DATA SECTION
=-=-=
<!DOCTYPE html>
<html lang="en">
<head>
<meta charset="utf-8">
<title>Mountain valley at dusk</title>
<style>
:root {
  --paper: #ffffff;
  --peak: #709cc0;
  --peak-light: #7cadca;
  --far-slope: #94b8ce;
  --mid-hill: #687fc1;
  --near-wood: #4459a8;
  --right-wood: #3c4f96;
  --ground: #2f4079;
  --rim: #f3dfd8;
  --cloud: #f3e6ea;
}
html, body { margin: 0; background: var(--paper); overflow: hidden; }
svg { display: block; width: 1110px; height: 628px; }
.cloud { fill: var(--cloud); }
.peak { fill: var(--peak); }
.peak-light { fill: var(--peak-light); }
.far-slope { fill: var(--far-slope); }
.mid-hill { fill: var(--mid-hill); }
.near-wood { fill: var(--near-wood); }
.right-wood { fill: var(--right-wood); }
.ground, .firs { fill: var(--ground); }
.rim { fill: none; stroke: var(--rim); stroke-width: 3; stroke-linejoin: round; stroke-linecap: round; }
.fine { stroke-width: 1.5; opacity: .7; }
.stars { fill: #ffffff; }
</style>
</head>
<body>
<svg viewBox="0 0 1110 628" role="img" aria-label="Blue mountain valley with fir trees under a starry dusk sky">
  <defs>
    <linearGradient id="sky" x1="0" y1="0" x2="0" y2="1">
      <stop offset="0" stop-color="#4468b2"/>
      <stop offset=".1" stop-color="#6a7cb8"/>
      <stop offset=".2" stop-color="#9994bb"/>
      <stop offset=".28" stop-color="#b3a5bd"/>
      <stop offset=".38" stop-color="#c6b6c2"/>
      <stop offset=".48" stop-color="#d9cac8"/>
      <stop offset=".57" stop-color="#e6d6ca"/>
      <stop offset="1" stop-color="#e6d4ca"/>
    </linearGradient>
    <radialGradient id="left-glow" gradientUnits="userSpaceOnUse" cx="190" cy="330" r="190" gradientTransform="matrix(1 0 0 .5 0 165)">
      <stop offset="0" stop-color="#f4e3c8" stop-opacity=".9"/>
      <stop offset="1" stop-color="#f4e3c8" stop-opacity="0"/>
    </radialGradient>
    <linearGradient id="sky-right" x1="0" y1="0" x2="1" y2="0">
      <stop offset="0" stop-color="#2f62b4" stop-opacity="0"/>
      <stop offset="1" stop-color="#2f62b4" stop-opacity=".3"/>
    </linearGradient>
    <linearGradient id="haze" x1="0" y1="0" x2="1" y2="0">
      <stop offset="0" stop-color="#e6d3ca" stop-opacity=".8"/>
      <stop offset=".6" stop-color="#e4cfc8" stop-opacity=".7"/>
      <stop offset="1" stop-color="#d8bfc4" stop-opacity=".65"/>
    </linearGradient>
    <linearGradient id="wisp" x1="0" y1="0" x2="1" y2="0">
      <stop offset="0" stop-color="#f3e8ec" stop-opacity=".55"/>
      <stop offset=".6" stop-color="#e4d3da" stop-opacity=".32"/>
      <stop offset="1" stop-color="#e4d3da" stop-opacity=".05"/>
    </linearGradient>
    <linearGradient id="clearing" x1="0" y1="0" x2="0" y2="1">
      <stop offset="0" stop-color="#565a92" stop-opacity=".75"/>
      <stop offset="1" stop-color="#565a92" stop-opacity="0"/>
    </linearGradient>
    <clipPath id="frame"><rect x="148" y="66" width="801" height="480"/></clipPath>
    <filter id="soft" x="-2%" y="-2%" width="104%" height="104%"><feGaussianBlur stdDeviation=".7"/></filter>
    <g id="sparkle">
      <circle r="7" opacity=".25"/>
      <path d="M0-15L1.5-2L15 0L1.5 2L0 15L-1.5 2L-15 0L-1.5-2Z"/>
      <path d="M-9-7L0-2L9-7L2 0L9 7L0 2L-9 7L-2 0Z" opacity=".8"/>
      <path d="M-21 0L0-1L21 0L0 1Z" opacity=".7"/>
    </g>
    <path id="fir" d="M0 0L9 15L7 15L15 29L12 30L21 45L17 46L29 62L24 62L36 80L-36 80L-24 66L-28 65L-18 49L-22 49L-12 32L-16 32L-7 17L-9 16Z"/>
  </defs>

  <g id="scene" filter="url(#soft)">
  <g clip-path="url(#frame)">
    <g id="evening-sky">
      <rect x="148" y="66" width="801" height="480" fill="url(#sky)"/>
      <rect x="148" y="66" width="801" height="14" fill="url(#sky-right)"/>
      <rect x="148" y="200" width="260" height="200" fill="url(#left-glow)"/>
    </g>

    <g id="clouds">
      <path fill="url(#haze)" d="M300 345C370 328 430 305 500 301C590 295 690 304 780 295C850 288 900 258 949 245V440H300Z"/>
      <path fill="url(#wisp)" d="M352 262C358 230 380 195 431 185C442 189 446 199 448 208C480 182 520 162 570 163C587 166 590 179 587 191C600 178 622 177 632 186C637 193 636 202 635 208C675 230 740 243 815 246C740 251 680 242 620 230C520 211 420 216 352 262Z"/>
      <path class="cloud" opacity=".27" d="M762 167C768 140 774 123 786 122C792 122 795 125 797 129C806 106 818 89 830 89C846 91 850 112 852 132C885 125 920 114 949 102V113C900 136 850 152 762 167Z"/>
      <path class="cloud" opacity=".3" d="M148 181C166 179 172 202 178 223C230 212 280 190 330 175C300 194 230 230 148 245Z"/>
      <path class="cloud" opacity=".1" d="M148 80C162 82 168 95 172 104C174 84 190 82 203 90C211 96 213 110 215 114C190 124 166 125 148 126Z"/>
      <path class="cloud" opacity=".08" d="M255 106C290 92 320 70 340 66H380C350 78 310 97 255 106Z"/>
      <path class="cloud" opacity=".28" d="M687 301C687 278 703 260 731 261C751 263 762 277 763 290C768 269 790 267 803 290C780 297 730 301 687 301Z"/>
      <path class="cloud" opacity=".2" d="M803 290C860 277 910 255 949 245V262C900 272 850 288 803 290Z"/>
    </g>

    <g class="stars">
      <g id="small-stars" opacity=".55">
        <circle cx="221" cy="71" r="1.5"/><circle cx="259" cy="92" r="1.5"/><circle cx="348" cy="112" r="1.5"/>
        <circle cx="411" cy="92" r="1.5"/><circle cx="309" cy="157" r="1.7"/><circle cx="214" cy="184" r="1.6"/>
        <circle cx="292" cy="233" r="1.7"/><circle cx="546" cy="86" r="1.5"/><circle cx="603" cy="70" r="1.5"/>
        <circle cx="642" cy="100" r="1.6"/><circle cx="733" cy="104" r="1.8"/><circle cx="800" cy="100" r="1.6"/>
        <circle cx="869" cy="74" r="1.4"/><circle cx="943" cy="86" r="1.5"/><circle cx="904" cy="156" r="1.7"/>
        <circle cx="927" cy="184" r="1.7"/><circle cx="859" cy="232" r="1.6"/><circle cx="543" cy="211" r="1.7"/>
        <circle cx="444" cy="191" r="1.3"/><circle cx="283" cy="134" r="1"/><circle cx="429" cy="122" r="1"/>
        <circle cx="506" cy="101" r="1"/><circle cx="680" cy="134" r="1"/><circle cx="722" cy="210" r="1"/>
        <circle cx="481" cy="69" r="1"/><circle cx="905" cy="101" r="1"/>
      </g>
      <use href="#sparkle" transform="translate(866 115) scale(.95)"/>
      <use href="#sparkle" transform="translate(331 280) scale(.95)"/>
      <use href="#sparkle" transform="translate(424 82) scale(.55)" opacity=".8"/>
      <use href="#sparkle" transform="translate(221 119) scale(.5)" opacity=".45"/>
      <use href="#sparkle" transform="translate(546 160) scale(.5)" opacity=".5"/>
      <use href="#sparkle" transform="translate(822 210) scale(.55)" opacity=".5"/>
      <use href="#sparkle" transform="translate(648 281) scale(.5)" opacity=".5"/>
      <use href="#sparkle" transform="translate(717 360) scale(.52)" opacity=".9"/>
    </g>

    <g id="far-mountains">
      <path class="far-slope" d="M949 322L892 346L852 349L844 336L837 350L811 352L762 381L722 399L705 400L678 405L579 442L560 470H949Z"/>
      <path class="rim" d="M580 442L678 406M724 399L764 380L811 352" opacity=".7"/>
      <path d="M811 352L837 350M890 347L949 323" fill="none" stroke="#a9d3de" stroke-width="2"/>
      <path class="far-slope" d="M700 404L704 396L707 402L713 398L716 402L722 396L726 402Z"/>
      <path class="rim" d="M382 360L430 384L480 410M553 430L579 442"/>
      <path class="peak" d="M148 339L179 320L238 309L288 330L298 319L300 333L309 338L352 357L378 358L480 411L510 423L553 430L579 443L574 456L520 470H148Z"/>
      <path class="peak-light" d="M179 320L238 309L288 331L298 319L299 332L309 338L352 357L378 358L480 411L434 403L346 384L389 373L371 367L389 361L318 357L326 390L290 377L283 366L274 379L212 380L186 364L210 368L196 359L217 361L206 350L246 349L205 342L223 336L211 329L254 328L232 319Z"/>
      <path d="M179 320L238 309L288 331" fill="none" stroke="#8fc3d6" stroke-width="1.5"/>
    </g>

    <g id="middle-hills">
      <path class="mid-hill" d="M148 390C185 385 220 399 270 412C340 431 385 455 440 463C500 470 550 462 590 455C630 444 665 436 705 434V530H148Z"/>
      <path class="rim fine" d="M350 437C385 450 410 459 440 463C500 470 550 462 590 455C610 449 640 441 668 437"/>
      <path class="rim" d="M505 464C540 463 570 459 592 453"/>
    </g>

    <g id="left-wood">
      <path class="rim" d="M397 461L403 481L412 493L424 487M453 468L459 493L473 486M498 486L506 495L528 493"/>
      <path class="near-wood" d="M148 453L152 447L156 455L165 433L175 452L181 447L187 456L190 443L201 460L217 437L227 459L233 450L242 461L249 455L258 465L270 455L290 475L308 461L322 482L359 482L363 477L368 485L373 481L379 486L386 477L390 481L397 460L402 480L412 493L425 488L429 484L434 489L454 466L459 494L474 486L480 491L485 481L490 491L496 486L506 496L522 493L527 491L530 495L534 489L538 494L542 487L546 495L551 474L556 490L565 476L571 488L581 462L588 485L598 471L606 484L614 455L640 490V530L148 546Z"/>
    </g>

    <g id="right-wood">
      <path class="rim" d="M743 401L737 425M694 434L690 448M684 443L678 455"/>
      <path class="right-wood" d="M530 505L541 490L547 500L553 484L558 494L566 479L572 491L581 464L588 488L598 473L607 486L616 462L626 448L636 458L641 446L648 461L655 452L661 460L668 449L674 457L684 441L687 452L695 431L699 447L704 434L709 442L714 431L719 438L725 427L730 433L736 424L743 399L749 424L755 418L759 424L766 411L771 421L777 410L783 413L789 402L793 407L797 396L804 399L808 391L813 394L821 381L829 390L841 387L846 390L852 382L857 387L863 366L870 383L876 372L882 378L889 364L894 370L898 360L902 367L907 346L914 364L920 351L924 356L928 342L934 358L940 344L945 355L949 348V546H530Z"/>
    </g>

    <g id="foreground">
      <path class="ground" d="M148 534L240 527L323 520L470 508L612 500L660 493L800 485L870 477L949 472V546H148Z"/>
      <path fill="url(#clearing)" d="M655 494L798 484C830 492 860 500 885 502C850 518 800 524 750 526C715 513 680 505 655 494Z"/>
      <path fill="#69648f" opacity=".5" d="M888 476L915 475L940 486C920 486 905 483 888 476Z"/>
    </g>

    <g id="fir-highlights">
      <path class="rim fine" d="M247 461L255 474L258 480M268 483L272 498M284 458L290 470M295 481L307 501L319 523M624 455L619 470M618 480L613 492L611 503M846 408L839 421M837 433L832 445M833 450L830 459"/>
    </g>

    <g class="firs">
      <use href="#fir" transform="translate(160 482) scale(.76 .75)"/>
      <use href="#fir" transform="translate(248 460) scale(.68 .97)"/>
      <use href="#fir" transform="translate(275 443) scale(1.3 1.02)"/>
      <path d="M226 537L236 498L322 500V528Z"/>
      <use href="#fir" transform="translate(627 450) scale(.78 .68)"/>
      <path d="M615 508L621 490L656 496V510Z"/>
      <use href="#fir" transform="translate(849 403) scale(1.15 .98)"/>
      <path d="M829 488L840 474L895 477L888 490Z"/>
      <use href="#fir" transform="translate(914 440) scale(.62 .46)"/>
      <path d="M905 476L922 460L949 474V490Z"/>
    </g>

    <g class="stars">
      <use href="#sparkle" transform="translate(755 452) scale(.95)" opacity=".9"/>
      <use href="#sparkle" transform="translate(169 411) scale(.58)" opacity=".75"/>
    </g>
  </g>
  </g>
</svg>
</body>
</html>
=-=-=
ACTIVITY
In the records above, collect each line with "sparkle".

PROBLEM SOLUTION
    <g id="sparkle">
      <use href="#sparkle" transform="translate(866 115) scale(.95)"/>
      <use href="#sparkle" transform="translate(331 280) scale(.95)"/>
      <use href="#sparkle" transform="translate(424 82) scale(.55)" opacity=".8"/>
      <use href="#sparkle" transform="translate(221 119) scale(.5)" opacity=".45"/>
      <use href="#sparkle" transform="translate(546 160) scale(.5)" opacity=".5"/>
      <use href="#sparkle" transform="translate(822 210) scale(.55)" opacity=".5"/>
      <use href="#sparkle" transform="translate(648 281) scale(.5)" opacity=".5"/>
      <use href="#sparkle" transform="translate(717 360) scale(.52)" opacity=".9"/>
      <use href="#sparkle" transform="translate(755 452) scale(.95)" opacity=".9"/>
      <use href="#sparkle" transform="translate(169 411) scale(.58)" opacity=".75"/>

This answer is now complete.